[RECORD EXCERPTS — start]

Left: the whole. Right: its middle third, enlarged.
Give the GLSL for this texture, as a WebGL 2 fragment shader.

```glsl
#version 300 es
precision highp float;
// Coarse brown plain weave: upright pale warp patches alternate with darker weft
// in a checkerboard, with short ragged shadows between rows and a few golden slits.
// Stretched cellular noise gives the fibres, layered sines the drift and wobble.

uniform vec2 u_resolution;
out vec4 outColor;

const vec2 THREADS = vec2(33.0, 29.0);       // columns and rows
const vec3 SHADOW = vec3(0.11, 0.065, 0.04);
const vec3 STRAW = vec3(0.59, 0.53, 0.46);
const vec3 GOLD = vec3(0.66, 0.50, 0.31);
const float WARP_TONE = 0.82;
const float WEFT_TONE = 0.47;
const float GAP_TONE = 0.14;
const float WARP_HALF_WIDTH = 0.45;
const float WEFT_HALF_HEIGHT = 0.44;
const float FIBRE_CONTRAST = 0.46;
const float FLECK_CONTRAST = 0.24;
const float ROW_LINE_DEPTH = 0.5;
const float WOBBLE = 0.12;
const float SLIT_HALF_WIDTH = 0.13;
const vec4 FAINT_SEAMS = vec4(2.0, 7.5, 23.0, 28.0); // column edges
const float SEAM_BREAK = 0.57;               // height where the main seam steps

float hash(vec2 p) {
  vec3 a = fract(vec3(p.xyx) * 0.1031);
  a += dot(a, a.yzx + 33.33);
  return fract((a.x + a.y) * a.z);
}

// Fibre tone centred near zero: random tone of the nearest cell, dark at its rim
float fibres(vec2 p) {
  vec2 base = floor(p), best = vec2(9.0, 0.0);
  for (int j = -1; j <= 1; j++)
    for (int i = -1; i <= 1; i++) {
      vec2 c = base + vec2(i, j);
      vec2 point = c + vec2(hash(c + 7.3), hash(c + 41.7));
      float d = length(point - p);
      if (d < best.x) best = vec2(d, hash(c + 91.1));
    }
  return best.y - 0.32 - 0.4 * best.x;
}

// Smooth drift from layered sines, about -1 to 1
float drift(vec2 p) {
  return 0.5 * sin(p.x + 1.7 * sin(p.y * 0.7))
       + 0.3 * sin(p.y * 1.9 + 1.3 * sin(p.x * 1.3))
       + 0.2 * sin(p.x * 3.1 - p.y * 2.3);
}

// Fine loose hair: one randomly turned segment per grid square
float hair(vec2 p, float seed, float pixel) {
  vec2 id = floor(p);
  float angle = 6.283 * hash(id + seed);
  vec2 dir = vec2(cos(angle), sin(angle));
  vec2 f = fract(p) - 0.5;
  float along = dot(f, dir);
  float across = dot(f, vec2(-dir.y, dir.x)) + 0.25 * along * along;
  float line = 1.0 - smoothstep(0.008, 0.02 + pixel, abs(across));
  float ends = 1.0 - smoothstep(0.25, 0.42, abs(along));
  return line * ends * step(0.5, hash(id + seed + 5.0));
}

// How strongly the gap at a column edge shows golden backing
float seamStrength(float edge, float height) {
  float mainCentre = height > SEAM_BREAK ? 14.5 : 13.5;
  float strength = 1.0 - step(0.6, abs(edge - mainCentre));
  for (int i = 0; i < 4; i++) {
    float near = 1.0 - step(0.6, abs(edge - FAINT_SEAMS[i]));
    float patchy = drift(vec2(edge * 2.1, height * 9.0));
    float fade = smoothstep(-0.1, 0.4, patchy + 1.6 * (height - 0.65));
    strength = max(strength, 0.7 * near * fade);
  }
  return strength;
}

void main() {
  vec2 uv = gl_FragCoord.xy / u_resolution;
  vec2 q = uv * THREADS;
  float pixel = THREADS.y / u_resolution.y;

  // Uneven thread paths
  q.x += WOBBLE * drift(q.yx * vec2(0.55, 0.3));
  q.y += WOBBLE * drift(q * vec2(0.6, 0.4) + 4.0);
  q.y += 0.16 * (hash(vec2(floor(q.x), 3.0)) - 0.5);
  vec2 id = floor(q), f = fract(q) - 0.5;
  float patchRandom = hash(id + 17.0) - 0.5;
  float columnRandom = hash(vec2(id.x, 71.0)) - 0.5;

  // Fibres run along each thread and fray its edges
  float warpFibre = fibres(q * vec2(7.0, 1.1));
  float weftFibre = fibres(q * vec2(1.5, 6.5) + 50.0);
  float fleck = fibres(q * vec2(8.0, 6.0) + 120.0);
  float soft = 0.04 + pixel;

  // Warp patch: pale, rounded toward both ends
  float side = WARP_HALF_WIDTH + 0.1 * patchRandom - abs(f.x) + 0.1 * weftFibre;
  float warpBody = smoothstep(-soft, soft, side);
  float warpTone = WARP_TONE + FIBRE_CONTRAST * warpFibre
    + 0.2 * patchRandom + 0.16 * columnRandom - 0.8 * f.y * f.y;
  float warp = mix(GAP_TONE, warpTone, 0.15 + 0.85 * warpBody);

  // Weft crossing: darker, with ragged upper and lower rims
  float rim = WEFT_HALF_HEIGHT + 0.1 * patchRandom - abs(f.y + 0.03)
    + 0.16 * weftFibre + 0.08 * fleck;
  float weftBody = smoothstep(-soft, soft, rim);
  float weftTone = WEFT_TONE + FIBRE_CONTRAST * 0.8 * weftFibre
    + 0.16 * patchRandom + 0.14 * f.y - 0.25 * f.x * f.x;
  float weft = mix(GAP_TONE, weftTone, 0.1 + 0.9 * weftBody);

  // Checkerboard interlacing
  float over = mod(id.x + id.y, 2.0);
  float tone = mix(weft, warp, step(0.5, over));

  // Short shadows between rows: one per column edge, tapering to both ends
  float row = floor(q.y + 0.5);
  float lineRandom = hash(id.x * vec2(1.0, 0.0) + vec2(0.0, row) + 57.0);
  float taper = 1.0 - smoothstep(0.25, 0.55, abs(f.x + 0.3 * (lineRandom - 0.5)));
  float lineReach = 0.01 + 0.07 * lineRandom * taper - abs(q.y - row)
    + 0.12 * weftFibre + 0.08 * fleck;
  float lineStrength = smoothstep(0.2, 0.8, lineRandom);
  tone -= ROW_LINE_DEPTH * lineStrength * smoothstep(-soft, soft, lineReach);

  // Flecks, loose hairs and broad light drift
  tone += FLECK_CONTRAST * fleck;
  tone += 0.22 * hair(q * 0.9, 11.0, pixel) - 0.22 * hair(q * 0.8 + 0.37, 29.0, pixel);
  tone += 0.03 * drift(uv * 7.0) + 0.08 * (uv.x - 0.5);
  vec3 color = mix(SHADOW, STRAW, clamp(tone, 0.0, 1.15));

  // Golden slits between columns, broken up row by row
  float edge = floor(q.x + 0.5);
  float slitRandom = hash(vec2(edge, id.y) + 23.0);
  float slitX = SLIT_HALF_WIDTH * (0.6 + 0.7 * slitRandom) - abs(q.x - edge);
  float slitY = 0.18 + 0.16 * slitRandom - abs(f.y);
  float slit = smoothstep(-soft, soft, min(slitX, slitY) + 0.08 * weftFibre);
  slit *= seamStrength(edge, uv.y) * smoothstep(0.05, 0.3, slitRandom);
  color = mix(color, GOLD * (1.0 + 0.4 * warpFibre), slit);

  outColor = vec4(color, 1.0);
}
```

[RECORD EXCERPTS — finish]

All of the entries should be written out again exactly.

* **RESPONSE**
Left: the whole. Right: its middle third, enlarged.
Give the GLSL for this texture, as a WebGL 2 fragment shader.

```glsl
#version 300 es
precision highp float;
// Coarse brown plain weave: upright pale warp patches alternate with darker weft
// in a checkerboard, with short ragged shadows between rows and a few golden slits.
// Stretched cellular noise gives the fibres, layered sines the drift and wobble.

uniform vec2 u_resolution;
out vec4 outColor;

const vec2 THREADS = vec2(33.0, 29.0);       // columns and rows
const vec3 SHADOW = vec3(0.11, 0.065, 0.04);
const vec3 STRAW = vec3(0.59, 0.53, 0.46);
const vec3 GOLD = vec3(0.66, 0.50, 0.31);
const float WARP_TONE = 0.82;
const float WEFT_TONE = 0.47;
const float GAP_TONE = 0.14;
const float WARP_HALF_WIDTH = 0.45;
const float WEFT_HALF_HEIGHT = 0.44;
const float FIBRE_CONTRAST = 0.46;
const float FLECK_CONTRAST = 0.24;
const float ROW_LINE_DEPTH = 0.5;
const float WOBBLE = 0.12;
const float SLIT_HALF_WIDTH = 0.13;
const vec4 FAINT_SEAMS = vec4(2.0, 7.5, 23.0, 28.0); // column edges
const float SEAM_BREAK = 0.57;               // height where the main seam steps

float hash(vec2 p) {
  vec3 a = fract(vec3(p.xyx) * 0.1031);
  a += dot(a, a.yzx + 33.33);
  return fract((a.x + a.y) * a.z);
}

// Fibre tone centred near zero: random tone of the nearest cell, dark at its rim
float fibres(vec2 p) {
  vec2 base = floor(p), best = vec2(9.0, 0.0);
  for (int j = -1; j <= 1; j++)
    for (int i = -1; i <= 1; i++) {
      vec2 c = base + vec2(i, j);
      vec2 point = c + vec2(hash(c + 7.3), hash(c + 41.7));
      float d = length(point - p);
      if (d < best.x) best = vec2(d, hash(c + 91.1));
    }
  return best.y - 0.32 - 0.4 * best.x;
}

// Smooth drift from layered sines, about -1 to 1
float drift(vec2 p) {
  return 0.5 * sin(p.x + 1.7 * sin(p.y * 0.7))
       + 0.3 * sin(p.y * 1.9 + 1.3 * sin(p.x * 1.3))
       + 0.2 * sin(p.x * 3.1 - p.y * 2.3);
}

// Fine loose hair: one randomly turned segment per grid square
float hair(vec2 p, float seed, float pixel) {
  vec2 id = floor(p);
  float angle = 6.283 * hash(id + seed);
  vec2 dir = vec2(cos(angle), sin(angle));
  vec2 f = fract(p) - 0.5;
  float along = dot(f, dir);
  float across = dot(f, vec2(-dir.y, dir.x)) + 0.25 * along * along;
  float line = 1.0 - smoothstep(0.008, 0.02 + pixel, abs(across));
  float ends = 1.0 - smoothstep(0.25, 0.42, abs(along));
  return line * ends * step(0.5, hash(id + seed + 5.0));
}

// How strongly the gap at a column edge shows golden backing
float seamStrength(float edge, float height) {
  float mainCentre = height > SEAM_BREAK ? 14.5 : 13.5;
  float strength = 1.0 - step(0.6, abs(edge - mainCentre));
  for (int i = 0; i < 4; i++) {
    float near = 1.0 - step(0.6, abs(edge - FAINT_SEAMS[i]));
    float patchy = drift(vec2(edge * 2.1, height * 9.0));
    float fade = smoothstep(-0.1, 0.4, patchy + 1.6 * (height - 0.65));
    strength = max(strength, 0.7 * near * fade);
  }
  return strength;
}

void main() {
  vec2 uv = gl_FragCoord.xy / u_resolution;
  vec2 q = uv * THREADS;
  float pixel = THREADS.y / u_resolution.y;

  // Uneven thread paths
  q.x += WOBBLE * drift(q.yx * vec2(0.55, 0.3));
  q.y += WOBBLE * drift(q * vec2(0.6, 0.4) + 4.0);
  q.y += 0.16 * (hash(vec2(floor(q.x), 3.0)) - 0.5);
  vec2 id = floor(q), f = fract(q) - 0.5;
  float patchRandom = hash(id + 17.0) - 0.5;
  float columnRandom = hash(vec2(id.x, 71.0)) - 0.5;

  // Fibres run along each thread and fray its edges
  float warpFibre = fibres(q * vec2(7.0, 1.1));
  float weftFibre = fibres(q * vec2(1.5, 6.5) + 50.0);
  float fleck = fibres(q * vec2(8.0, 6.0) + 120.0);
  float soft = 0.04 + pixel;

  // Warp patch: pale, rounded toward both ends
  float side = WARP_HALF_WIDTH + 0.1 * patchRandom - abs(f.x) + 0.1 * weftFibre;
  float warpBody = smoothstep(-soft, soft, side);
  float warpTone = WARP_TONE + FIBRE_CONTRAST * warpFibre
    + 0.2 * patchRandom + 0.16 * columnRandom - 0.8 * f.y * f.y;
  float warp = mix(GAP_TONE, warpTone, 0.15 + 0.85 * warpBody);

  // Weft crossing: darker, with ragged upper and lower rims
  float rim = WEFT_HALF_HEIGHT + 0.1 * patchRandom - abs(f.y + 0.03)
    + 0.16 * weftFibre + 0.08 * fleck;
  float weftBody = smoothstep(-soft, soft, rim);
  float weftTone = WEFT_TONE + FIBRE_CONTRAST * 0.8 * weftFibre
    + 0.16 * patchRandom + 0.14 * f.y - 0.25 * f.x * f.x;
  float weft = mix(GAP_TONE, weftTone, 0.1 + 0.9 * weftBody);

  // Checkerboard interlacing
  float over = mod(id.x + id.y, 2.0);
  float tone = mix(weft, warp, step(0.5, over));

  // Short shadows between rows: one per column edge, tapering to both ends
  float row = floor(q.y + 0.5);
  float lineRandom = hash(id.x * vec2(1.0, 0.0) + vec2(0.0, row) + 57.0);
  float taper = 1.0 - smoothstep(0.25, 0.55, abs(f.x + 0.3 * (lineRandom - 0.5)));
  float lineReach = 0.01 + 0.07 * lineRandom * taper - abs(q.y - row)
    + 0.12 * weftFibre + 0.08 * fleck;
  float lineStrength = smoothstep(0.2, 0.8, lineRandom);
  tone -= ROW_LINE_DEPTH * lineStrength * smoothstep(-soft, soft, lineReach);

  // Flecks, loose hairs and broad light drift
  tone += FLECK_CONTRAST * fleck;
  tone += 0.22 * hair(q * 0.9, 11.0, pixel) - 0.22 * hair(q * 0.8 + 0.37, 29.0, pixel);
  tone += 0.03 * drift(uv * 7.0) + 0.08 * (uv.x - 0.5);
  vec3 color = mix(SHADOW, STRAW, clamp(tone, 0.0, 1.15));

  // Golden slits between columns, broken up row by row
  float edge = floor(q.x + 0.5);
  float slitRandom = hash(vec2(edge, id.y) + 23.0);
  float slitX = SLIT_HALF_WIDTH * (0.6 + 0.7 * slitRandom) - abs(q.x - edge);
  float slitY = 0.18 + 0.16 * slitRandom - abs(f.y);
  float slit = smoothstep(-soft, soft, min(slitX, slitY) + 0.08 * weftFibre);
  slit *= seamStrength(edge, uv.y) * smoothstep(0.05, 0.3, slitRandom);
  color = mix(color, GOLD * (1.0 + 0.4 * warpFibre), slit);

  outColor = vec4(color, 1.0);
}
```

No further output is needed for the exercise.